WHAT YOU SHOULD DO
The string "legend" may appear in lines of the entries below. Report how many lines hold it, with only the number.
------------------------------------------------------------
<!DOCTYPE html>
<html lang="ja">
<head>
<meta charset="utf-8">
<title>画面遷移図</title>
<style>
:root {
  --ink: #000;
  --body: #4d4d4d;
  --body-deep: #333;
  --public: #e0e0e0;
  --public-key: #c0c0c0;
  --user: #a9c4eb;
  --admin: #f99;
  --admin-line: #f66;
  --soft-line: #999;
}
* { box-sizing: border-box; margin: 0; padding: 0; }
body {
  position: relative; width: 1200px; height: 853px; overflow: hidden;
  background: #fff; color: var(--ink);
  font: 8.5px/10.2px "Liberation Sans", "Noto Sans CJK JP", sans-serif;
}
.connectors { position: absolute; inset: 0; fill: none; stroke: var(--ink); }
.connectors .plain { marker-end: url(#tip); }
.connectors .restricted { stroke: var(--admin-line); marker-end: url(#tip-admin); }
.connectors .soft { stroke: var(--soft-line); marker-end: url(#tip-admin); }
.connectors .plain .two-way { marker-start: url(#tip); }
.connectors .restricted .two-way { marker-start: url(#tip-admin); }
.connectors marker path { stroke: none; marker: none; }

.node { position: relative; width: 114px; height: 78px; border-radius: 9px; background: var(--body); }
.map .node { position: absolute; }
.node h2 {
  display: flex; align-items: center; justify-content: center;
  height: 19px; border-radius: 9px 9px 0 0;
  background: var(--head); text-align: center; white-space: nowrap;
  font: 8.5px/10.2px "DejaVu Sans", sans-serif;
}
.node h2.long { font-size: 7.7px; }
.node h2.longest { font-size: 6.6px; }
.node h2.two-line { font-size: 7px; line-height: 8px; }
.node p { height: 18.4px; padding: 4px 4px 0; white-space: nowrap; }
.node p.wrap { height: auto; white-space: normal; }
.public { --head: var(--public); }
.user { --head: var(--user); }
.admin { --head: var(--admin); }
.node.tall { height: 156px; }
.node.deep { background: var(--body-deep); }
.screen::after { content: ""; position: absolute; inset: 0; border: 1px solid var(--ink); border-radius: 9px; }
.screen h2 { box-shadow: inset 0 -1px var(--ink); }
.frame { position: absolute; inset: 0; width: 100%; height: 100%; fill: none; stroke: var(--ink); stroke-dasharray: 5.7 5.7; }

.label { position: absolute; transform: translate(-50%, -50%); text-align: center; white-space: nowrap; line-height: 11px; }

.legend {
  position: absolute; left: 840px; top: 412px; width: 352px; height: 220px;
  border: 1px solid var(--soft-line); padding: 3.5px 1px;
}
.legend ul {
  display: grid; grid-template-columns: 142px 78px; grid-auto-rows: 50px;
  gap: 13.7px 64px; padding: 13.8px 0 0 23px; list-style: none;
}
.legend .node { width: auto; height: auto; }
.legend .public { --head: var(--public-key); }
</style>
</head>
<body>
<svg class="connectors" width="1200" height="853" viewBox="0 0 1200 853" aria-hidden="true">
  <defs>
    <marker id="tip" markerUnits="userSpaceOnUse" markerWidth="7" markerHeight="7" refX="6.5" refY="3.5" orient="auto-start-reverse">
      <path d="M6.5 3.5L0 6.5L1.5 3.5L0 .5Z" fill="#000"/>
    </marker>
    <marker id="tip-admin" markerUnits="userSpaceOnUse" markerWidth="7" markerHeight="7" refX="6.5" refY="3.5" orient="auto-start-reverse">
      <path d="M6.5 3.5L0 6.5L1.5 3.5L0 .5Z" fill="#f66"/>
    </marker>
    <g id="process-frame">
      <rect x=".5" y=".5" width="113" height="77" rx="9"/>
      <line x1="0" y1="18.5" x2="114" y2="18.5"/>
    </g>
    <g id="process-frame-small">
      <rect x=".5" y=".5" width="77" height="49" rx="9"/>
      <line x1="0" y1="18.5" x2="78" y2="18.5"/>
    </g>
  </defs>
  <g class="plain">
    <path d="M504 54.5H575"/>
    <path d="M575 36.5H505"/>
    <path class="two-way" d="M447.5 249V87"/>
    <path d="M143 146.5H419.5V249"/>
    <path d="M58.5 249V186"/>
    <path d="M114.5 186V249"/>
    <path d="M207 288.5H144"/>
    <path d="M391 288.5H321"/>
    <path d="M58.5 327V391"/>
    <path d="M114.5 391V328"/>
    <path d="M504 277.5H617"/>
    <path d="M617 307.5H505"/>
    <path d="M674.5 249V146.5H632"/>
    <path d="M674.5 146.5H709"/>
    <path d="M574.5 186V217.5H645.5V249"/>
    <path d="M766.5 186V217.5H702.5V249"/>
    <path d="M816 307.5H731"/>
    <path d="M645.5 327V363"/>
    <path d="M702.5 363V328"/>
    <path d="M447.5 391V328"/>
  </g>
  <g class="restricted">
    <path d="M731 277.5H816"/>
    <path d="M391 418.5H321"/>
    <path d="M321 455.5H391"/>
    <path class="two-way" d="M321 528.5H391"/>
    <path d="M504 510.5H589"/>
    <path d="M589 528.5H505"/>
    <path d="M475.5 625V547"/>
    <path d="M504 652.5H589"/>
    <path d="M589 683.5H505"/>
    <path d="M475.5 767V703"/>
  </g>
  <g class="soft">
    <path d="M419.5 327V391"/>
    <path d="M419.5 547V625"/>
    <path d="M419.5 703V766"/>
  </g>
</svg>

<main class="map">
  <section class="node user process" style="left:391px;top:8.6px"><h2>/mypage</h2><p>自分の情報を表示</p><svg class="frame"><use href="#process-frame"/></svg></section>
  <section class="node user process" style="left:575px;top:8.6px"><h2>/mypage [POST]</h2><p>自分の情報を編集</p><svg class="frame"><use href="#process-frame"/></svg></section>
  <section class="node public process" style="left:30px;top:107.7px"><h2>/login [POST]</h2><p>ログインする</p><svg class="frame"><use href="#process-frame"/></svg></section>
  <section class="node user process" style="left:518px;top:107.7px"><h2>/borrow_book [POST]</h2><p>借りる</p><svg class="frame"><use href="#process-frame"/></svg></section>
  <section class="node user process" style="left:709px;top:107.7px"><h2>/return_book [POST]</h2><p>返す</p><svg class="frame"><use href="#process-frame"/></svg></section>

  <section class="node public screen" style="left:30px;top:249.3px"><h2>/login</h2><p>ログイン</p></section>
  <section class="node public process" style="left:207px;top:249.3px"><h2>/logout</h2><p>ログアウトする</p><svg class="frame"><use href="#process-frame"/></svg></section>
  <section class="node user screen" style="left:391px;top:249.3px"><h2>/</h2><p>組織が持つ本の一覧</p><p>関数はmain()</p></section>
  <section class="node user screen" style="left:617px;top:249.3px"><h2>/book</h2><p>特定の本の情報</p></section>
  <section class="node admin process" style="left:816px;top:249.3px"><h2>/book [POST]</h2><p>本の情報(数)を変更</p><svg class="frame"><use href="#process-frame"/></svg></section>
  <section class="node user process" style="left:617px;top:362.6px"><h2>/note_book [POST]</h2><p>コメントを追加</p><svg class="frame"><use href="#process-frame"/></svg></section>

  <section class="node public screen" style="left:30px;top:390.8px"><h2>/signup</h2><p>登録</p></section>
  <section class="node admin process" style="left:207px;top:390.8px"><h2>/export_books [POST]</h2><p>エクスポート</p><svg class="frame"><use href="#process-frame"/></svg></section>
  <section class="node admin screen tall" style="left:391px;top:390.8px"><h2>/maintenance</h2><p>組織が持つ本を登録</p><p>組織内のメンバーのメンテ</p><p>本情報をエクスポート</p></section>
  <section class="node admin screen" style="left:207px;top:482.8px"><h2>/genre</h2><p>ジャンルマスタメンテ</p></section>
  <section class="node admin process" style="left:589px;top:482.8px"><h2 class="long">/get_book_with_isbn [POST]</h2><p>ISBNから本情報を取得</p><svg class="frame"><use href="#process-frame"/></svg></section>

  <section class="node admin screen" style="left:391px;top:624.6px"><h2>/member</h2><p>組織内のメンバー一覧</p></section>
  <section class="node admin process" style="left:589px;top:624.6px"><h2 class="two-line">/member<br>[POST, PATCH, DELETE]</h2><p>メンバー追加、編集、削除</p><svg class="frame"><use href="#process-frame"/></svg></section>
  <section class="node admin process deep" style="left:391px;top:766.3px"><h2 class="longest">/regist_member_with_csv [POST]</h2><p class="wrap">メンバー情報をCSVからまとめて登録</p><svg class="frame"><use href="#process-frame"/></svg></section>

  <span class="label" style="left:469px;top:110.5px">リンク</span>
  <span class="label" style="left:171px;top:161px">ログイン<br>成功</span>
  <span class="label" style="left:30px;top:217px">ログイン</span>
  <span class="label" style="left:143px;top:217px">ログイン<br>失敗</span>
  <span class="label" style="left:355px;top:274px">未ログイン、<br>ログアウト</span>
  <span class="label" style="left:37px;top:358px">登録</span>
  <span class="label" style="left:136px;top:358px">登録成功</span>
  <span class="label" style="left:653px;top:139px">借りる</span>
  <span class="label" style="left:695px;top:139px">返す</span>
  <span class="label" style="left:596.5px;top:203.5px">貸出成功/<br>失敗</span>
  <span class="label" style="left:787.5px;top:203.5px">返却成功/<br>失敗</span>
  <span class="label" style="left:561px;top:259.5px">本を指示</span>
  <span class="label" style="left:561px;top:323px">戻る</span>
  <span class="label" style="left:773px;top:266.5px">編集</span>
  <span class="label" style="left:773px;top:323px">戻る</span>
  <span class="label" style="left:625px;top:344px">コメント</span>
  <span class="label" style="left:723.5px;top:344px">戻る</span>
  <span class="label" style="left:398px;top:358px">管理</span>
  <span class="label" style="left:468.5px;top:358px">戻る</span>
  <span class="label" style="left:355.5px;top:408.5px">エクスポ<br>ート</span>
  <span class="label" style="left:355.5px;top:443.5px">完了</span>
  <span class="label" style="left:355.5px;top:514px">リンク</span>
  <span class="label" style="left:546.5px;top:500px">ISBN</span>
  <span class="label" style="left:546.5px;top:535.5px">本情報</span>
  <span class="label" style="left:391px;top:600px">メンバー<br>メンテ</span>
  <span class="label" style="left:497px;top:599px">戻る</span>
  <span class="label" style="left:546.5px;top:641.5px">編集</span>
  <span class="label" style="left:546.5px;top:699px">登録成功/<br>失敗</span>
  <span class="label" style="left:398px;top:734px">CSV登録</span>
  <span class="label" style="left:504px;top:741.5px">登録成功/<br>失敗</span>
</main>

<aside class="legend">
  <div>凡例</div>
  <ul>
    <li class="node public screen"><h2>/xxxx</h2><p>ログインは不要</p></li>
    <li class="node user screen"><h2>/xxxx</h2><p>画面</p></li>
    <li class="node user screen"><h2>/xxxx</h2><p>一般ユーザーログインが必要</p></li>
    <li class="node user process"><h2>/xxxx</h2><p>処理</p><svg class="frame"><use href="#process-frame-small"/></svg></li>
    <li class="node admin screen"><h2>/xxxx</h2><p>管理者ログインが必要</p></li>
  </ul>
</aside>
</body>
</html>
------------------------------------------------------------
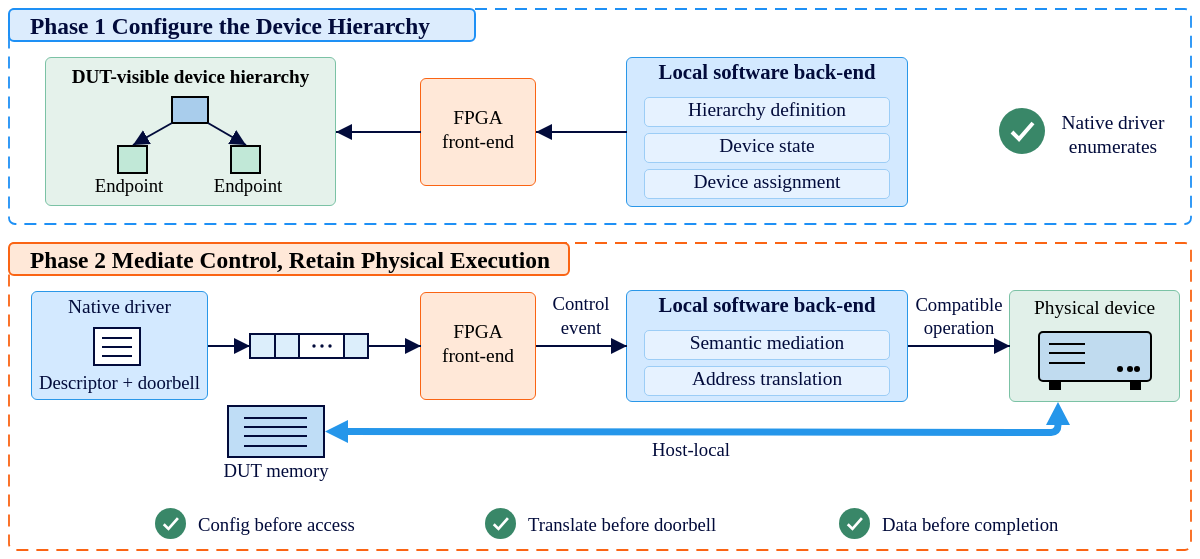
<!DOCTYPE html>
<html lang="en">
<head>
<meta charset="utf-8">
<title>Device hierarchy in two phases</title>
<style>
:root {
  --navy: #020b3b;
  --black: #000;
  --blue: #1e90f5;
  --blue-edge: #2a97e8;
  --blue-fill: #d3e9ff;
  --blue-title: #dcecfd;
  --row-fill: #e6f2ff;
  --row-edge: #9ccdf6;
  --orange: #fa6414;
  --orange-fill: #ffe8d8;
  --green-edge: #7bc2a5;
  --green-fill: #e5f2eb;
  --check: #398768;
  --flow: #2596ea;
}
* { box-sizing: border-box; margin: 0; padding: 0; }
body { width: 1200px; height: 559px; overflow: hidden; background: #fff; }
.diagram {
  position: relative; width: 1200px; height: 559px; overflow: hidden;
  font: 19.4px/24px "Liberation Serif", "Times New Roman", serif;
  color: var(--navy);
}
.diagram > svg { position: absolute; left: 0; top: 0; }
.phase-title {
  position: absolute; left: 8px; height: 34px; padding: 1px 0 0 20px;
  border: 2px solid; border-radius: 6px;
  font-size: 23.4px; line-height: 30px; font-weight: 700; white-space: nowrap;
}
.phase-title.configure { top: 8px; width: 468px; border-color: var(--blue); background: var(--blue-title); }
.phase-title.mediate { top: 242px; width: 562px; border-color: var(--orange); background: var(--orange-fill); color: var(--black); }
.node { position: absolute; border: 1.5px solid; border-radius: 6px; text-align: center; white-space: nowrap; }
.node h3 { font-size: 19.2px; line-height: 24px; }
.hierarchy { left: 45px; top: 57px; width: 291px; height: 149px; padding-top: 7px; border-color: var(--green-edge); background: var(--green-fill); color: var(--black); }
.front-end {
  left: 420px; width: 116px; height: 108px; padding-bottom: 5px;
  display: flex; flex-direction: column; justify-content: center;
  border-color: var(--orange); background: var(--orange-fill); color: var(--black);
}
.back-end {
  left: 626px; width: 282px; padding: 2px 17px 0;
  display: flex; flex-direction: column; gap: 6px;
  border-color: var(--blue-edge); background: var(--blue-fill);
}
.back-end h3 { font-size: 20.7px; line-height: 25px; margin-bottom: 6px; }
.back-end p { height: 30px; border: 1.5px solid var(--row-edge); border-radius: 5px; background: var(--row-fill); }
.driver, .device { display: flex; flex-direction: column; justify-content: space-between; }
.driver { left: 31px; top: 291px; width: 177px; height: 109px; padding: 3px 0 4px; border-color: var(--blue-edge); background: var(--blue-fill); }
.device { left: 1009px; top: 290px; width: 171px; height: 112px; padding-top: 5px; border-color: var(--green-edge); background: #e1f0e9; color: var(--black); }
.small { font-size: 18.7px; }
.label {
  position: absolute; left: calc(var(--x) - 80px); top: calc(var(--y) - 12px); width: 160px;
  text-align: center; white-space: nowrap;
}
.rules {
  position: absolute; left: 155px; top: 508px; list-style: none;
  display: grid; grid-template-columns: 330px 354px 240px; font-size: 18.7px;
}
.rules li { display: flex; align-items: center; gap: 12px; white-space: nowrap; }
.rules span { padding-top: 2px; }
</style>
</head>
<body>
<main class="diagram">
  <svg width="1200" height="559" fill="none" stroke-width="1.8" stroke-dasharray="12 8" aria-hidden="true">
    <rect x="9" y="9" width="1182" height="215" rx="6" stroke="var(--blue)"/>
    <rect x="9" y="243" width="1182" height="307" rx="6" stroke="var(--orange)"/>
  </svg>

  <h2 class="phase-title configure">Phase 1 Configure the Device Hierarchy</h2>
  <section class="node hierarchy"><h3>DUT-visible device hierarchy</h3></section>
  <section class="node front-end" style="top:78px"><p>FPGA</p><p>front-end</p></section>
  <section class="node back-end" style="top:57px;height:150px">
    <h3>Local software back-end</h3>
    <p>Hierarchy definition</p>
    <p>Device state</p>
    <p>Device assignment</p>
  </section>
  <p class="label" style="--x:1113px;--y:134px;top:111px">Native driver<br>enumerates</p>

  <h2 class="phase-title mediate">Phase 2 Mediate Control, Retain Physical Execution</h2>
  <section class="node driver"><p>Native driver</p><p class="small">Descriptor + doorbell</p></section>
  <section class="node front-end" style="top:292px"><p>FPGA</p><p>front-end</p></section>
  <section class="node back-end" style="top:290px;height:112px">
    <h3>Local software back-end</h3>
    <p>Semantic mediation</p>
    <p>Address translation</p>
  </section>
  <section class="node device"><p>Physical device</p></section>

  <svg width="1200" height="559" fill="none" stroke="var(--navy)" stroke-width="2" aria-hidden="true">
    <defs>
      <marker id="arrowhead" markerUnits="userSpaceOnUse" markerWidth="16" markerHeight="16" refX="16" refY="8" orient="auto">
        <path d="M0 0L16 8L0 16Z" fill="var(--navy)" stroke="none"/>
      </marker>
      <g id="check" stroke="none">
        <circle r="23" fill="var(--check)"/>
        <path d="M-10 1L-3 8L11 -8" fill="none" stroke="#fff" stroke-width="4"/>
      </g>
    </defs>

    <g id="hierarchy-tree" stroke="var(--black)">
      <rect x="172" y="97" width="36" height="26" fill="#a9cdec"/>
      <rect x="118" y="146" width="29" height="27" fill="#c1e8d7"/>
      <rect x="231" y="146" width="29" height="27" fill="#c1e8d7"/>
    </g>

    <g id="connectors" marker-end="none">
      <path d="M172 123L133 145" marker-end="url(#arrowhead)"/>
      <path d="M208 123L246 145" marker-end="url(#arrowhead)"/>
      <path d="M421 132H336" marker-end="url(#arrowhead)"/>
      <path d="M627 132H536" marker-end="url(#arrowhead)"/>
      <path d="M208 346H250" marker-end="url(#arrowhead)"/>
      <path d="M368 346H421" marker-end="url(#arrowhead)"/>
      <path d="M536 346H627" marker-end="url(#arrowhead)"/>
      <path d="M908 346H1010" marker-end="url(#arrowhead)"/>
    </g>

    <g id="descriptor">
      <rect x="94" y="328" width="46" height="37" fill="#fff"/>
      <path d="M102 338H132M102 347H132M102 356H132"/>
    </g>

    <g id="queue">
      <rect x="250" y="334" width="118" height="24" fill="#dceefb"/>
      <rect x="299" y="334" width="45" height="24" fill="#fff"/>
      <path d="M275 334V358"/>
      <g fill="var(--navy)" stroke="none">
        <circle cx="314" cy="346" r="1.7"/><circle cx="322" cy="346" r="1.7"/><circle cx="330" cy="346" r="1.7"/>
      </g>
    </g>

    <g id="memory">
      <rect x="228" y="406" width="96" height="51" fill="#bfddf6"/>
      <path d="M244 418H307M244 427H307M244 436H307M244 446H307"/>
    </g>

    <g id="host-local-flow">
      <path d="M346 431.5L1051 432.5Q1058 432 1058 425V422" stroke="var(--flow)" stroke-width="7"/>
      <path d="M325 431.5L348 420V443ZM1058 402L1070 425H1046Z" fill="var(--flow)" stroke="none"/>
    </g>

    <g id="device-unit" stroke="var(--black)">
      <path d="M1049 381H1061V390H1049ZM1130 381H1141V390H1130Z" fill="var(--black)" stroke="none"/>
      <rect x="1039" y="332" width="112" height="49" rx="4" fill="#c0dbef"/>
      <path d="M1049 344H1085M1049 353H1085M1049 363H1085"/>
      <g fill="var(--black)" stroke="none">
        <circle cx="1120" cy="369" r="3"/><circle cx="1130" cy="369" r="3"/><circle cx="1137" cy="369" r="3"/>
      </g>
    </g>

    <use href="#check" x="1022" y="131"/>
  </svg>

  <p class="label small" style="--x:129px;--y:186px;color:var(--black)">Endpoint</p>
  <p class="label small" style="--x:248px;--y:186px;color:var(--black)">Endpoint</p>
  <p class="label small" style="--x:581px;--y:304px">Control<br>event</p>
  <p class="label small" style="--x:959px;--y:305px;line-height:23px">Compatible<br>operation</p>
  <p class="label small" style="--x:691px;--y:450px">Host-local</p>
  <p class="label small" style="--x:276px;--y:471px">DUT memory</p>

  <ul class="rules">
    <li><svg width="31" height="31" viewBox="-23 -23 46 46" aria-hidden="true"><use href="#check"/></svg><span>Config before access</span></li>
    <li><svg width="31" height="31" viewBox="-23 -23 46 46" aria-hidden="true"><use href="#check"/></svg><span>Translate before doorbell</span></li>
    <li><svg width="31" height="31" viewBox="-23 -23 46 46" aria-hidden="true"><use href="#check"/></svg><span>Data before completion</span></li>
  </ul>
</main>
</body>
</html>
------------------------------------------------------------
TASK OUTPUT
5